Are we able to explain the blockchain in a way the broader public can understand? When Bitcoin first came to the financial scene in 2009, it found fertile ground in a post-financial crash society. Blockchain, the technology that supports bitcoin, started as an alternative to the financial sector but has slowly been coopted by it.
The Institute of Network Cultures aims to study how cryptocurrency wallets can be designed to facilitate a broader understanding of the influence of blockchain technology, and define what good or bad wallet design is.
The blockchain is a very complex and ever-changing technology that can be hard to grasp for the broader public. Because of its global influence, it is important to find ways to explain and make accessible for discussion the workings of cryptocurrencies and the blockchain.
In order to get started using crypto-currencies you need to deal with many options for currencies, wallets and service suppliers.
Potential users need to have a founded knowledge of what they are doing because there is no margin for error. In addition, mining for bitcoins might no longer be lucrative, or as some would argue, relevant.
By creating the research tool for the Institute of Network Cultures we facilitate a study on how cryptocurrency wallets can be designed to facilitate a broader understanding of the influence of blockchain technology and define what good or bad wallet design is.

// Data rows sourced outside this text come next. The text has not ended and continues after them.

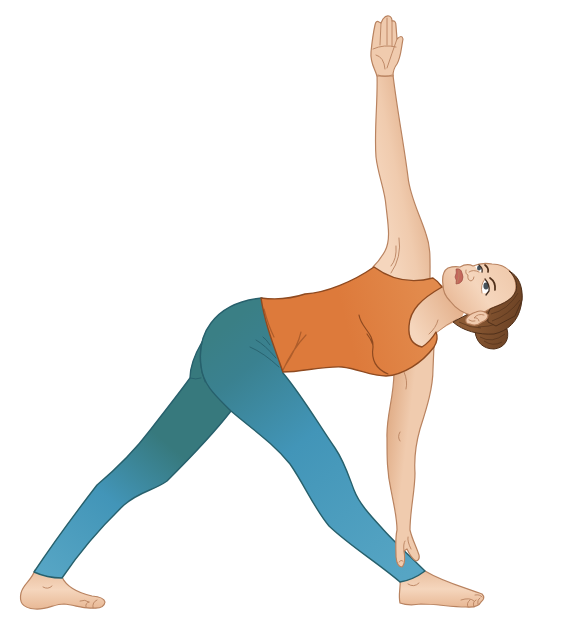
<!DOCTYPE html>
<html lang="en">
<head>
<meta charset="utf-8">
<title>Rotated triangle pose</title>
<style>
:root{--paper:#fff;--skin:#f0cbae;--skin-light:#f5d6bd;--skin-shade:#e2ad87;--skin-line:#b98360;--top:#dd7a3b;--top-light:#e28a4c;--top-line:#8f4a20;--teal:#37797d;--blue:#4295b8;--blue-light:#56a5c4;--pants-line:#27606c;--hair:#7d4f2c;--hair-dark:#50301a;--lip:#c4685c}
html,body{margin:0;background:var(--paper);overflow:hidden}
svg{display:block;width:570px;height:624px}
.skin{stroke:var(--skin-line);stroke-width:1.2;stroke-linejoin:round}
.skin-detail{fill:none;stroke:var(--skin-line);stroke-width:.9;stroke-linecap:round}
.pants{stroke:var(--pants-line);stroke-width:1.4;stroke-linejoin:round}
.pants-fold{fill:none;stroke:var(--pants-line);stroke-width:.9;stroke-linecap:round}
.top{fill:url(#top-fill);stroke:var(--top-line);stroke-width:1.4;stroke-linejoin:round}
.top-fold{fill:none;stroke:var(--top-line);stroke-width:1.2;stroke-linecap:round}
.hair{fill:url(#hair-fill);stroke:var(--hair-dark);stroke-width:1}
.hair-strand{fill:none;stroke:var(--hair-dark);stroke-width:.9;opacity:.7}
.brow{fill:none;stroke:var(--hair-dark);stroke-width:1.7;stroke-linecap:round}
.lash{fill:none;stroke:#3c2a20;stroke-width:1.3;stroke-linecap:round}
.eye-white{fill:#fff}
.iris{fill:#47525a}
.lips{fill:var(--lip);stroke:#98483f;stroke-width:.6}
</style>
</head>
<body>
<svg viewBox="0 0 570 624" role="img" aria-label="Woman in a rotated triangle yoga pose, one arm raised and the other reaching to her front foot">
<defs>
<linearGradient id="raised-arm-fill" gradientUnits="userSpaceOnUse" x1="374" y1="180" x2="412" y2="172">
<stop offset="0" stop-color="var(--skin-light)"/><stop offset=".6" stop-color="var(--skin)"/><stop offset="1" stop-color="#e8bc9b"/>
</linearGradient>
<linearGradient id="low-arm-fill" gradientUnits="userSpaceOnUse" x1="387" y1="440" x2="420" y2="444">
<stop offset="0" stop-color="#e2b08b"/><stop offset=".6" stop-color="var(--skin)"/><stop offset="1" stop-color="var(--skin)"/>
</linearGradient>
<linearGradient id="foot-fill" x1="0" y1="0" x2="0" y2="1">
<stop offset="0" stop-color="#eabf9f"/><stop offset=".5" stop-color="var(--skin-light)"/><stop offset="1" stop-color="#e8b895"/>
</linearGradient>
<linearGradient id="neck-fill" gradientUnits="userSpaceOnUse" x1="410" y1="325" x2="460" y2="295">
<stop offset="0" stop-color="var(--skin-light)"/><stop offset="1" stop-color="var(--skin-shade)"/>
</linearGradient>
<linearGradient id="face-fill" gradientUnits="userSpaceOnUse" x1="450" y1="305" x2="505" y2="268">
<stop offset="0" stop-color="#e9ba98"/><stop offset=".5" stop-color="var(--skin-light)"/><stop offset="1" stop-color="var(--skin)"/>
</linearGradient>
<linearGradient id="back-leg-fill" gradientUnits="userSpaceOnUse" x1="205" y1="390" x2="50" y2="575">
<stop offset="0" stop-color="var(--teal)"/><stop offset=".27" stop-color="var(--teal)"/><stop offset=".6" stop-color="var(--blue)"/><stop offset="1" stop-color="var(--blue-light)"/>
</linearGradient>
<linearGradient id="front-leg-fill" gradientUnits="userSpaceOnUse" x1="215" y1="335" x2="405" y2="575">
<stop offset="0" stop-color="#3a7f85"/><stop offset=".15" stop-color="#3a8190"/><stop offset=".45" stop-color="var(--blue)"/><stop offset="1" stop-color="var(--blue-light)"/>
</linearGradient>
<linearGradient id="top-fill" gradientUnits="userSpaceOnUse" x1="270" y1="350" x2="425" y2="310">
<stop offset="0" stop-color="var(--top)"/><stop offset=".5" stop-color="var(--top)"/><stop offset="1" stop-color="var(--top-light)"/>
</linearGradient>
<linearGradient id="hair-fill" gradientUnits="userSpaceOnUse" x1="470" y1="310" x2="522" y2="325">
<stop offset="0" stop-color="#8c5a34"/><stop offset="1" stop-color="#694023"/>
</linearGradient>
</defs>

<g id="back-foot">
<path class="skin" fill="url(#foot-fill)" d="M35 570C32 580 23 584 21 593C19 602 22 608 35 609C47 610 54 604 64 604C75 605 83 609 93 608Q104 609 105 602Q104 597 92 596C79 593 67 588 62 577Z"/>
<path class="skin-detail" d="M43 587Q48 590 52 586M80 601Q85 599 89 602M93 608Q92 602 97 600M86 607Q85 603 89 602"/>
</g>

<g id="back-leg">
<path class="pants" fill="url(#back-leg-fill)" d="M202 342C195 354 190 366 190 378C177 396 164 412 151 429C136 449 116 469 97 485C77 511 54 542 34 572Q47 578 62 578C79 553 102 526 124 505C140 491 153 491 167 481C187 461 211 437 231 411L240 370Z"/>
<path class="pants-fold" d="M190 378Q196 380 201 378"/>
</g>

<g id="front-foot">
<path class="skin" fill="url(#foot-fill)" d="M400 579C401 588 398 594 400 603Q408 606 421 604C437 604 450 607 466 607Q478 608 481 602Q486 598 482 594C467 588 445 583 425 571Z"/>
<path class="skin-detail" d="M408 584Q414 588 419 583M461 600Q470 597 474 601M474 607Q472 602 476 600M468 607Q466 603 470 600M478 604Q477 600 480 598M475 595Q480 594 482 597"/>
</g>

<g id="front-leg">
<path class="pants" fill="url(#front-leg-fill)" d="M262 298C241 300 223 307 211 323C201 336 199 350 201 366C203 386 218 398 231 411C252 429 273 443 290 464C304 484 314 508 329 526C350 546 378 563 400 582Q413 580 425 571C411 557 393 541 381 527C369 514 359 503 354 490C348 474 344 461 335 448C319 425 303 397 283 373Z"/>
<path class="pants-fold" d="M202 342Q197 362 205 382M279 367Q264 353 250 347M276 358Q265 345 256 340M270 345Q266 339 263 337"/>
</g>

<g id="low-arm">
<path class="skin" fill="url(#low-arm-fill)" d="M394 372C394 397 386 417 387 438C387 458 387 472 391 490C394 506 397 517 397 530C395 539 396 549 396 557Q397 567 402 567Q406 563 404 551L407 549Q411 558 416 561Q420 560 419 555C416 546 412 539 410 530C410 510 415 491 415 473C414 458 416 443 420 429C426 410 433 389 433 369L434 345Z"/>
<path class="skin-detail" d="M404 372Q408 381 406 389M400 432Q397 437 400 441M404 551Q403 544 405 541M411 549Q407 541 408 537M399 562Q401 559 403 561"/>
</g>

<g id="raised-arm">
<path class="skin" fill="url(#raised-arm-fill)" d="M377 75C378 100 374 130 376 157C378 175 385 190 386 206C388 224 391 240 385 251Q380 260 373 267Q402 290 430 279C430 260 431 248 426 234C420 215 410 197 408 177C404 145 397 109 393 75Z"/>
<path class="skin" fill="var(--skin)" d="M377 76C374 67 370 62 371 52C372 42 373 34 375 25Q376 20 379 22L381 23L383 19Q386 15 389 16Q392 17 392 21Q396 20 396 26L397 39Q402 34 403 39C401 49 401 57 397 64Q393 69 393 76Z"/>
<path class="skin-detail" d="M381 23L380 45M387 18L387 45M392 21L392 46M373 49Q384 44 396 47M376 55Q384 57 385 69M397 39Q392 53 387 68M378 75Q385 78 392 75M399 238Q402 257 391 273M396 246Q397 259 391 266"/>
</g>

<g id="neck">
<path fill="url(#neck-fill)" d="M430 278L447 288L470 300L461 319Q447 325 436 333L424 352L405 345L407 300Z"/>
<path class="skin-detail" d="M442 287L447 291M436 333Q447 324 457 319M429 334Q436 328 438 320"/>
</g>

<path id="tank-top" class="top" d="M261 298C277 300 290 299 305 294C326 293 354 281 374 267C393 281 414 283 433 278Q438 281 442 287C421 299 410 310 409 326C408 338 413 345 422 347Q430 342 436 332Q439 339 434 347C422 363 403 375 386 376C371 376 359 369 342 367C322 366 302 372 283 372C275 349 265 325 261 298Z"/>
<path class="top-fold" d="M359 315C361 328 374 333 373 347C371 360 376 369 388 374M373 345Q371 339 367 334"/>
<path class="top-fold" stroke-width=".8" opacity=".6" d="M283 370Q292 350 306 335M285 366Q298 346 301 332M264 309Q268 325 274 337"/>

<g id="head">
<path class="hair" d="M475 331C476 342 483 349 494 349C504 348 510 340 507 329Z"/>
<path class="hair" d="M509 273C520 278 524 293 521 306C518 321 508 331 494 334C479 335 463 331 453 322L470 313L487 309L508 296Z"/>
<path class="hair-strand" d="M487 314Q507 310 517 292M485 321Q507 318 521 300M478 327Q500 327 516 312M459 322Q470 328 481 328M480 337Q492 344 505 334M484 341Q493 347 502 342"/>
<path class="skin" fill="url(#face-fill)" d="M443 285C442 278 443 271 448 268Q454 266 460 267Q467 263 473 266Q482 262 492 264C501 264 508 268 512 274C518 283 517 294 510 299C501 306 493 306 486 311L474 316C464 314 456 309 450 301C445 296 443 290 443 285Z"/>
<path class="hair" d="M509 271C515 276 518 284 516 291C511 302 499 305 490 309Q486 315 488 322L496 326L515 316L522 300C523 287 519 276 509 271Z"/>
<path class="hair-strand" d="M491 314Q508 310 518 293M492 321Q509 315 520 300"/>
<path class="skin" fill="var(--skin)" d="M488 315Q483 309 476 312Q469 314 466 319Q465 324 470 324Q476 327 482 322Q488 320 488 315Z"/>
<path class="skin-detail" d="M484 315Q478 313 474 318Q478 317 479 321M469 320Q472 322 475 321"/>
<g id="mouth">
<path class="lips" d="M456 269Q461 268 462 273Q464 277 462 281Q460 284 456 284Q457 280 455 277Q457 273 456 269Z"/>
<path class="skin-detail" d="M459 270Q460 277 457 283"/>
</g>
<path id="nose" class="skin-detail" d="M466 270Q465 274 468 275Q467 280 471 281Q474 280 474 277M469 272Q473 269 479 272"/>
<g id="near-eye">
<path class="eye-white" d="M482 293Q480 285 485 279Q490 285 489 291Q486 294 482 293Z"/>
<ellipse class="iris" cx="486" cy="286" rx="2.6" ry="3.4"/>
<path class="lash" d="M485 279Q490 285 489 291L486 295"/>
<path class="skin-detail" d="M482 293Q480 285 485 279"/>
</g>
<g id="far-eye">
<path class="eye-white" d="M475 266Q478 272 482 272Q483 268 480 265Z"/>
<ellipse class="iris" cx="479" cy="268" rx="2" ry="2.5"/>
<path class="lash" d="M479 265Q483 268 482 272"/>
</g>
<path class="brow" d="M490 278Q496 282 495 290M485 265Q489 268 488 272"/>
</g>
</svg>
</body>
</html>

Those with crypto-currency can use so-called wallets to access their money. Wallets are applications that make buying digital currencies easy to do, but they can hide the working of blockchain technology.
Who makes these wallets, and with what purpose?
The research tool can be set up to be played from 2-5 participants in a 15-60 minute session. All the actions the user performs during a session are monitored. Actions could be trading strategies, wallet upgrades or usage of miners.
All of the collected data will give the researchers of the Institute of Network Cultures valuable information on good and bad wallet designs.
Livestock is a real-time competitive multiplayer research tool designed to exploit the human brains' ability to (subconsciously) learn new, abstract and/or complex concepts during play. It looks like yet-another Farmville game but is entirely based on concepts of the blockchain, the supporting technology behind cryptocurrencies.
Abstract concepts of the blockchain are added as game layers within the research tool. How? The game is a real-time multiplayer game where the farm itself simulates the blockchain market.
Livestock relies heavily on symbolism to explain core concepts of the blockchain; Bitcoin, Etherium and Dogecoin are replaced by wool, milk and bacon. Hardware mining rigs by sheep, cow and pig.
Gold represents the fiat currency needed to get started in the crypto world. Farm animals, such as sheep, cows and pigs, are representing mine power on the blockchain while currencies appear as their products in the form of wool, milk and bacon respectively.
LiveStock will introduce more and more complex blockchain concepts as the session progresses; Proof-of-Work algorithm, cryptocurrencies with different elasticities, soft- and hardware ledgers. Users can explore and experience these concepts. Choices the user makes will have an impact on the outcome of the session.
By adding in a bit of healthy competition we humans tend to get creative and approach things from another angle. You are able to store your products in your barn (an open wallet) or in the more secure vault (offline wallet). Your vault will be password protected and can not be plundered by thieves (hacks on the blockchain).
Each session LiveStock generates a completely new market in order to make the tool more unpredictable.
The data will be based on the elasticity of a commodity; Wool will be a fairly cheap and stable commodity, in contrast, bacon will be an expensive and unstable commodity. Who doesn't want that sweet ol' bacon right?
Users will be able to trade commodities or trade the animals to produce the commodity themselves. We are interested in the overall better strategy for good and bad wallet design.